Tania Willard, Secwepemc Nation, works within the shifting ideas around contemporary and traditional, often working with bodies of knowledge and skills that are conceptually linked to her interest in intersections between Aboriginal and other cultures. Willard was Aboriginal Curator in Residence with Kamloops Art Gallery from 2013­2015 and previously with grunt gallery 2008­2010. Recent curatorial work includes CUSTOM MADE/Tsitlem te stem te ckultens'kuc; this is Willard's culminating exhibition for her curatorial residency with Kamloops Art Gallery and features 20 contemporary artists working with ideas of that bisect the binary of contemporary and traditional. Willard's curatorial work also includes, Beat Nation: Art, Hip Hop and Aboriginal Culture, co­curated with Kathleen Ritter, Vancouver Art Gallery, featuring 27 contemporary Aboriginal artists which toured Nationally. She is currently working on co­curating a solo exhibition (May 2016), Unceded Territories, Lawrence Paul Yuxweluptun with Karen Duffek at Museum of Anthropology, UBC.

Tania Willard, Silence and Tongues, digital still from The Shuswap Indians of British Columbia by Harlan Smith (1928) and text (Text-excepted from Memories of the Kamloops Indian Residential School - as experienced by Irene Billy, Secwepemculecw, Land of the Shuswap www.landoftheshuswap.com)

Tania Willard, Silence and Tongues, digital still from The Shuswap Indians of British Columbia by Harlan Smith (1928) and text (Text-excepted from Memories of the Kamloops Indian Residential School - as experienced by Irene Billy, Secwepemculecw, Land of the Shuswap www.landoftheshuswap.com)

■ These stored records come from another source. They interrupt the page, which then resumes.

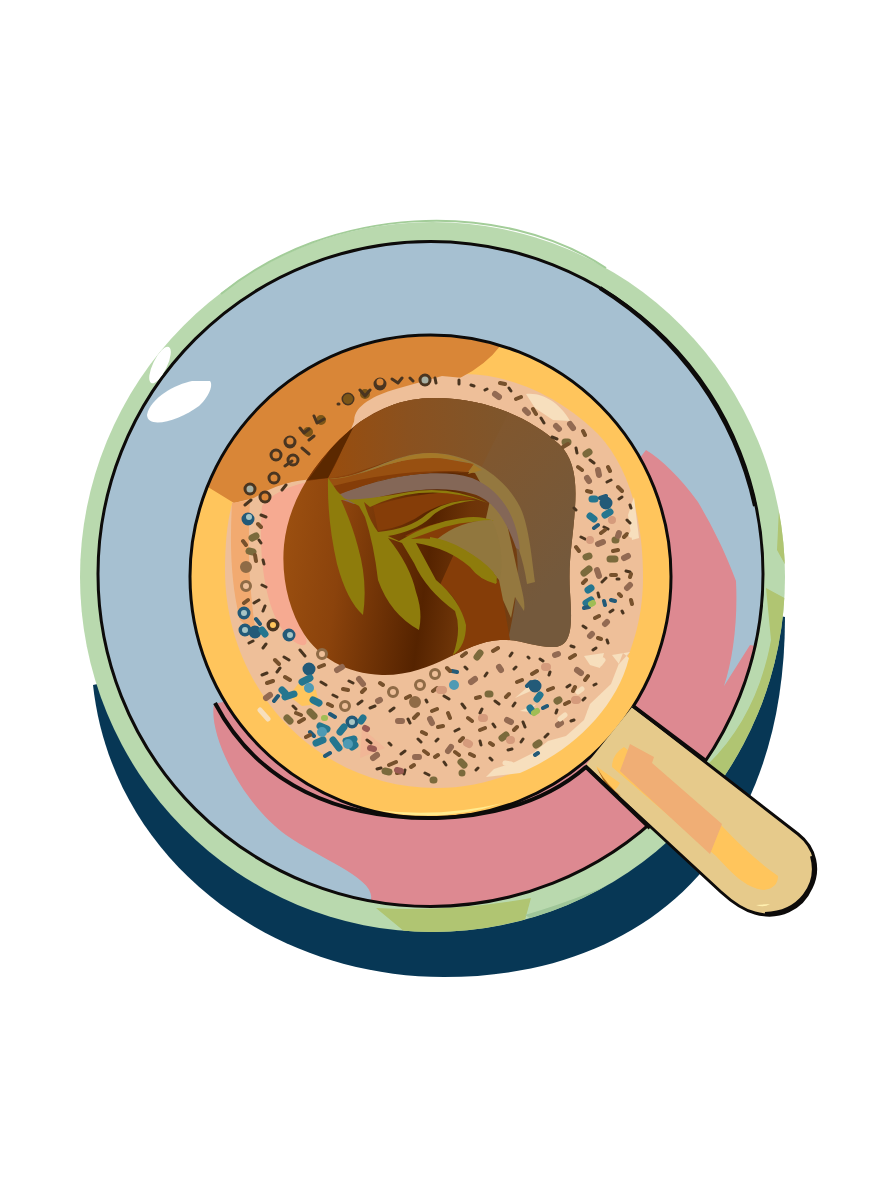
<!DOCTYPE html>
<html lang="en">
<head>
<meta charset="utf-8">
<title>Coffee cup from above</title>
<style>
:root{--paper:#fff;--ink:#0d0b0a;--navy:#073755;--mint:#b9d9ae;--mint-edge:#a3cd99;--lime:#b0c572;--blue:#a6c0d1;--rose:#dd8991;--yellow:#ffc55c;--orange:#d98637;--foam:#eebf99;--cream:#f7dfbd;--peach:#f6aa91;--olive:#8e7c0c;--rust:#853d08;--handle:#e6ca8b;--brown:#936a52;--moss:#7b6a3c;--dark:#4a3520;--teal:#25768f;--deep:#235a78}
html,body{margin:0;background:var(--paper);overflow:hidden}
svg{display:block;width:896px;height:1200px}
.outline{fill:none;stroke:var(--ink);stroke-width:3}
.shadow{fill:var(--navy)}.mint{fill:var(--mint)}.lime{fill:var(--lime)}.blue{fill:var(--blue)}.rose{fill:var(--rose)}
.yellow{fill:var(--yellow)}.orange{fill:var(--orange)}.foam{fill:var(--foam)}.cream{fill:var(--cream)}.peach{fill:var(--peach)}
.olive{fill:var(--olive)}.rust{fill:var(--rust)}.shine{fill:var(--paper)}
.specks{fill:none;stroke-linecap:round;stroke-linejoin:round}
</style>
</head>
<body>
<svg viewBox="0 0 896 1200" role="img" aria-label="Cup of coffee with leaf latte art on a blue saucer, seen from above">
<defs>
<linearGradient id="coffee" gradientUnits="userSpaceOnUse" x1="286" y1="520" x2="576" y2="560">
<stop offset="0" stop-color="#9b4f10"/><stop offset=".2" stop-color="#8b430c"/><stop offset=".5" stop-color="#552300"/><stop offset=".62" stop-color="#6d3408"/><stop offset="1" stop-color="#7a4a1c"/>
</linearGradient>
<linearGradient id="coffee-top" gradientUnits="userSpaceOnUse" x1="330" y1="460" x2="530" y2="450">
<stop offset="0" stop-color="#984d0e"/><stop offset=".4" stop-color="#8a511f"/><stop offset="1" stop-color="#7c572f"/>
</linearGradient>
<linearGradient id="coffee-right" gradientUnits="userSpaceOnUse" x1="440" y1="430" x2="576" y2="560">
<stop offset="0" stop-color="#84562a"/><stop offset=".6" stop-color="#7a5835"/><stop offset="1" stop-color="#74593c"/>
</linearGradient>
<clipPath id="well-clip"><circle cx="430.5" cy="574" r="332"/></clipPath>
<clipPath id="saucer-clip"><ellipse cx="432.500" cy="577" rx="352.500" ry="355"/></clipPath>
<clipPath id="cup-clip"><ellipse cx="430.500" cy="577" rx="240" ry="241"/></clipPath>
<path id="coffee-shape" d="M434 398C485 398 530 417 559 444C574 458 577 480 575 508C573 541 568 559 570 592C572 622 573 646 555 647C535 648 522 639 500 640C462 642 434 676 382 675C346 674 318 656 304 634C289 610 281 578 284 545C288 506 309 466 350 430C374 409 403 398 434 398Z"/>
<clipPath id="coffee-clip"><use href="#coffee-shape"/></clipPath>
</defs>

<g id="saucer">
<path class="shadow" d="M93 685C112 858 268 977 444 977C646 977 785 850 785 617L700 600L300 640Z"/>
<ellipse class="mint" cx="432.500" cy="577" rx="352.500" ry="355"/>
<path d="M221 294C330 205 500 198 606 268" fill="none" stroke="var(--mint-edge)" stroke-width="2"/>
<g clip-path="url(#saucer-clip)">
<path class="lime" d="M790 601L766 588L771 640C762 690 740 735 704 768L740 792L800 690ZM779 508L788 515V570L777 550ZM376 908Q455 912 531 898L525 920L430 940L405 932Z"/>
<path d="M525 915Q590 896 660 862L620 895L530 918Z" fill="#9fc699"/>
</g>
<circle class="blue" cx="430.500" cy="574" r="332"/>
<g clip-path="url(#well-clip)">
<path class="rose" d="M214 704C208 735 242 803 286 835C320 859 375 878 371 899L370 920H720L775 650L750 645L724 686C733 660 738 620 736 581C724 548 708 519 698 502C680 477 662 460 646 450L500 640Z"/>
</g>
<circle class="outline" cx="430.500" cy="574" r="332.500" stroke-width="2"/>
<path d="M600 288C680 338 735 415 755 506" fill="none" stroke="var(--ink)" stroke-width="4"/>
</g>

<g id="saucer-shine" class="shine">
<path d="M147 415C150 398 176 384 192 381L210 381C214 386 207 399 199 406C180 420 148 430 147 415Z"/>
<ellipse cx="160" cy="365" rx="7" ry="20" transform="rotate(26 160 365)"/>
</g>

<g id="cup">
<ellipse class="yellow" cx="430.500" cy="577" rx="240" ry="241"/>
<path d="M376 810Q440 818 503 803Q440 824 376 810Z" fill="#ffeb8f"/>
<path class="foam" d="M440 376C500 366 560 396 598 434C630 468 643 520 643 578C643 695 548 788 436 788C318 788 225 690 225 570C225 540 228 515 234 498L330 430Z"/>
<g clip-path="url(#cup-clip)">
<path class="orange" d="M190 476L234 503L254 498C276 484 302 477 330 480L358 412C370 396 425 382 460 378Q486 365 501 345L430 320L250 350Z"/>
</g>
<path class="foam" d="M355 425C350 408 372 396 396 389L442 376L485 380L540 420L430 410Z"/>
<path class="peach" d="M262 506C275 490 300 481 330 479L318 515C290 545 283 585 304 634C312 648 300 650 286 634C264 610 258 550 262 506Z"/>
<path d="M232 503L250 500C248 545 248 580 256 634L240 620C230 580 230 540 232 503Z" fill="#f2aa70"/>
<path class="cream" d="M526 394C545 392 562 406 570 421L553 420L535 408ZM634 497L639 538L632 540L628 515ZM623 653L611 684L590 704L584 720L566 736L548 741L533 753L515 762L494 769L486 777L520 773C570 752 616 710 629 658ZM584 656L604 653L600 668L590 665ZM612 655L630 652L619 664ZM515 698L538 678L533 690ZM520 711L536 704L530 712Z"/>
<path class="peach" d="M362 728L385 748L360 758Z" opacity=".4"/>
<path class="yellow" d="M298 684L316 690L319 704L302 706L289 696Z"/>
<ellipse class="outline" cx="430.500" cy="576.500" rx="240.500" ry="241.500"/>
<path d="M215 703C258 785 340 820 437 818C500 816 549 799 586 767" fill="none" stroke="var(--ink)" stroke-width="4"/>
</g>

<g id="coffee-surface">
<use href="#coffee-shape" fill="url(#coffee)"/>
<g clip-path="url(#coffee-clip)">
<path d="M355 424L328 478C370 462 438 430 480 474C520 520 526 560 508 640L580 660V390H420Z" fill="url(#coffee-right)"/>
<path d="M355 424L328 478C365 475 390 454 430 454C455 454 468 462 480 470L520 390H420Z" fill="url(#coffee-top)"/>
<path d="M280 495L345 428Q350 440 328 478L300 482Z" fill="#793506"/>
<path d="M355 424L328 478L308 480Q330 450 345 430Z" fill="#5b2800"/>
<path class="rust" d="M458 545L500 582L510 640L452 656Q476 610 440 585Z"/>
</g>
<g id="leaf-art">
<path d="M328 479C365 478 390 453 431 453C468 453 504 475 520 507C529 525 532 560 535 582L527 584C523 555 512 530 505 515L515 560C520 585 526 600 524 611L515 597L511 618L503 600L499 580L478 555L490 500L475 473C438 465 385 480 330 490Z" fill="#94783f"/>
<path d="M328 479C366 477 395 456 435 457L474 464L468 472C424 469 375 477 331 487Z" fill="#985011"/>
<path d="M328 479C366 479 392 454 430 453Q459 454 482 470L468 474L474 464C437 453 401 459 374 469Q350 478 328 479Z" fill="#a57928"/>
<path d="M334 497C374 479 433 466 472 478C504 491 517 520 520 550L516 548C507 522 494 500 473 494C436 483 390 493 354 504Z" fill="#846757"/>
<path class="rust" d="M333 486C380 474 430 468 470 473Q425 470 377 481L339 494ZM373 506Q410 494 449 492L475 499Q448 500 424 513Q405 527 378 531ZM405 536Q440 517 482 520Q452 528 436 541L460 555Z"/>
<path class="olive" d="M328 478Q327 520 337 564Q347 601 363 615Q368 582 358 547Q352 524 341 500Q374 499 409 492Q450 485 488 503Q456 490 419 493Q392 496 370 507L364 502Q369 520 378 532Q410 529 427 514Q448 499 476 500Q443 504 430 518Q416 531 388 536L399 541Q430 522 462 518Q480 515 494 521Q460 520 433 531L411 539Q440 536 469 548L493 570L497 583Q480 581 470 567Q448 548 416 543L436 580Q460 600 466 625Q466 646 453 655Q462 630 455 611Q426 590 414 563L402 543L388 538Q410 565 416 592Q423 612 419 630Q390 614 378 580Q374 545 365 517L359 506L344 498L337 491Z"/>
<path d="M436 540Q460 520 492 520Q505 550 500 580Q478 550 436 540Z" fill="#91773e"/>
<path class="olive" d="M430 537Q465 542 497 577L496 584Q480 580 470 566Q456 547 430 542Z"/>
</g>
</g>

<g id="foam-bubbles" class="specks">
<g id="rings">
<path stroke="var(--dark)" stroke-width="13" d="M425 380h0M250 489h0M276 455h0M290 442h0M274 478h0M273 625h0M380 384h0M348 399h0M293 460h0M265 497h0"/>
<path stroke="var(--orange)" stroke-width="7" d="M276 455h0M290 441h0M274 478h0M293 460h0M265 497h0M380 382h0"/>
<path stroke="#a7afa2" stroke-width="7" d="M425 380h0M250 489h0"/>
<path stroke="#7b5517" stroke-width="10" d="M348 399h0M365 394h0M308 432h0M321 420h0"/>
<path stroke="var(--yellow)" stroke-width="6" d="M273 625h0"/>
<path stroke="var(--dark)" stroke-width="3" d="M300 428l4 5 5-4M314 416l3 7 7-4M360 390l5 6 5-6M392 379l6 4 4-5M302 448l7 6M285 466l7-5M435 378l1 5M459 380v4M338 404h1M245 505l6-5M282 490l4-5M309 440l5-4M410 378l3 3"/>
<path stroke="var(--deep)" stroke-width="13" d="M248 519h0M245 630h0M289 635h0M309 669h0M606 503h0M244 613h0M255 632h0M535 686h0M352 722h0"/>
<path stroke="#a7c5c4" stroke-width="6" d="M249 517h0M245 630h0M290 635h0M244 613h0M352 722h0"/>
<path stroke="#8f6b46" stroke-width="12" d="M393 692h0M420 685h0M345 706h0M322 654h0M246 567h0M246 586h0M415 702h0M435 674h0"/>
<path stroke="var(--foam)" stroke-width="6" d="M393 692h0M420 685h0M345 706h0M322 654h0M246 586h0M435 674h0"/>
</g>
<g id="blue-flecks">
<path stroke="var(--teal)" stroke-width="7" d="M590 516l4 3M592 499h3M586 603l5-3M605 515l5-3M588 590l3-2M285 697l9-3M302 682l8-4M313 700l6 3M320 726l7 3M316 743l7-3M333 740l6 8M346 741l8-2M361 721l2-3M340 732l4-5M352 747l3-2M537 699l3-4M530 708l2 3M262 630l3 4M282 690l3 3"/>
<path stroke="#4f9ab4" stroke-width="10" d="M454 685h0M348 744h0M322 732h0M309 688h0"/>
<path stroke="var(--deep)" stroke-width="4" d="M600 498l6-2M594 528l4-3M611 600l4 1M584 608l5-1M452 671l5 1M527 686l4-4M535 755l3-2M325 756l5-3M310 732l4 4M278 696l-4 5M330 714l5 3M604 601l1 4M543 708l4-2M256 619l4 5"/>
</g>
<g id="brown-flecks">
<path stroke="var(--moss)" stroke-width="7" d="M586 454l3-2M584 573l5-4M615 540h1M586 557l3-1M610 559h5M287 718l3 3M310 712l4 4M252 538l4-2M249 551l4 1M461 762l3 3M385 771l4 1M433 780h1M502 738l4-3M536 745l3-2M488 694h2M477 657l3-4M557 701l2-1M462 773h0M565 442h3"/>
<path stroke="var(--brown)" stroke-width="6" d="M570 424l3 4M587 478l2 3M598 544l5-2M624 558l4-2M627 588l3-3M597 570l2 6M605 624l2-2M266 698l4-3M337 670l5-3M359 679l4 5M378 701l2-1M398 721h4M430 719l2 4M448 751l3-4M471 682l4-3M499 667l2 3M507 720l4 2M555 655l3-1M577 670l4 3M558 725l3-2M415 757h4M373 758l4-3M590 636l2-2M495 394l4 3M525 410l3 3M556 426l3 3M598 470l1 5M618 536l1-3"/>
<path stroke="var(--dark)" stroke-width="3" d="M471 385l3 1M485 390l2-1M509 388l2 3M541 418l3 5M552 437l5 2M576 448l1 5M594 463l-4-3M607 482l4-2M619 499l3-2M574 508l2 2M627 520l3 3M581 537l4 2M604 527l4 2M617 579h2M602 582l4-4M626 571l4 1M610 612l3-2M622 611l1 2M583 626l3 2M571 646l3 1M593 650l3-2M607 640l1 3M262 675l5-2M277 672l3-4M284 657l5 3M300 650l5 6M321 682l5 3M349 681l4 2M370 708l5-2M390 711l4-3M408 719l2 4M426 700l1 2M444 696l5 3M462 704l3 4M480 713l2-4M495 701l4 3M513 706l2-3M523 722l2 5M480 741l1 4M493 724l2 3M455 731l4-2M436 741l2-2M418 739l3 3M401 754l4-3M389 743l2 2M367 740l4 3M377 769l4-1M404 774l1-4M425 773l4 2M444 762l2 3M476 770l2-2M490 758l2 2M508 750l4-1M521 742l2-3M545 737l3-3M556 713l1-3M571 721l3-1M567 687l3-2M583 700l2-2M549 675l1-3M514 669l2-2M485 676l2-3M465 667l2 2M510 656l2-3M540 659l3 2M528 657l1 1M594 685l2-1M293 706l3 3M333 695l4 2M358 704l4-3M263 648l3-4M254 603l5-3M249 643l4-2M263 560l1 4M262 585l4 2M265 606l-2 5M261 515l5 2M259 540l2 3M598 593l1 4M630 505l1 3"/>
<path stroke="#77512c" stroke-width="4" d="M500 383l5 1M516 399l5-2M533 409l3 5M563 447l5-3M585 435l-2-4M578 467l4 3M608 467l2 4M587 491l4 1M618 487l4 4M624 537l3-3M576 547l3 4M601 533l4-3M613 551l5-1M619 594l2 2M630 577l1-3M595 618l4-2M583 583l3-3M631 600l1 4M598 638l3 1M275 660l4 4M267 683l6-2M290 680l-5-3M296 713l5 2M299 722l5-3M306 737l4-2M380 683l3 2M406 698l4-2M433 691l4-3M462 656l4-3M447 668l3 3M432 711l5-2M418 714l-4 4M422 732l4 2M438 727l5-1M448 713l2 5M468 718l4 3M480 730l5-2M470 754l4 2M455 752l4 3M460 741l3-3M389 765l7-3M397 773l5-1M411 767l3-2M424 751l4 3M435 757l3-2M490 743l3 2M514 730l3-3M506 697l3-3M517 682l5-2M532 674l5-3M548 690l5-2M565 704l4-2M575 687l-2 4M585 680l3-4M570 658l5-3M493 651l5-3M476 698l4-1M343 689l5 1M328 704l4 2M362 692l3-3M319 667l5-2M243 541l3 4M255 555l1 6M248 600l-4 3M258 524l3 3M611 575h5"/>
<path stroke="#9a5a53" stroke-width="6" d="M397 770l4 1M370 748l4 1M365 728l2 1"/>
<path stroke="#d59b7c" stroke-width="8" d="M467 743l2 1M482 718h2M545 667h2M440 690h3M575 700h2M510 740h1M612 520h0M590 540h0"/>
<path stroke="#a0bd55" stroke-width="6" d="M534 713l3-2M324 718h1M591 604l2-1"/>
<path stroke="var(--cream)" stroke-width="5" d="M631 535l3-4M578 692l4-3M560 719l5-4M505 763l6 1M260 710l8 9M603 660l-3 4M590 712l2 4"/>
</g>
</g>

<g id="handle">
<path d="M633 706L798 834C816 848 820 870 811 888C802 909 779 920 755 913C743 910 733 903 721 892L585 766Z" fill="var(--handle)"/>
<path class="yellow" d="M596 766L620 783Q614 795 607 788ZM612 767Q612 754 624 747L721 825Q752 858 778 876Q778 888 764 890C745 888 732 873 716 856Z"/>
<path d="M630 744L654 757L652 763L722 824L710 854L620 771Z" fill="#f0ae75"/>
<path d="M597 768Q608 786 621 796L608 789Z" fill="#a96a22"/>
<path d="M756 905Q764 908 770 904Z" fill="#fff0b0"/>
<path class="outline" d="M633 706L798 834C816 848 820 870 811 888C802 909 779 920 755 913C743 910 733 903 721 892L585 766"/>
<path d="M633 706L706 761M585 766L650 828M812 856C820 885 800 913 765 914" fill="none" stroke="var(--ink)" stroke-width="4"/>
</g>
</svg>
</body>
</html>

#callresponse project details:

Strategically centering Indigenous women as vital presences across multiple platforms, #callresponse is a multifaceted project which includes a website, social media platform, touring exhibition and catalogue. The project brings together five local art commissions by Indigenous women artists from across Canada, including Christi Belcourt, Maria Hupfield, Ursula Johnson, Tania Willard and Laakkuluk Williamson-Bathory. Each artist has invited a guest to respond to their work, including Isaac Murdoch, IV Castellanos and Esther Neff, Cheryl L’Hirondelle, Marcia Crosby and Tanya Tagaq.

#callresponse is co-organized by Tarah Hogue, Maria Hupfield and Tania Willard, and produced in partnership with grunt gallery and generously supported by the {Re}conciliation initiative of the Canada Council for the Arts, the J.W. McConnell Family Foundation and The Circle on Philanthropy and Aboriginal Peoples in Canada. Additional presentation partners include BUSH Gallery, Emily Carr University of Art + Design, FADO Performance Art Centre, Kamloops Art Gallery, OFFTA live art festival, the National Arts Centre, and the Native Education College.

More resource on reconciliation HERE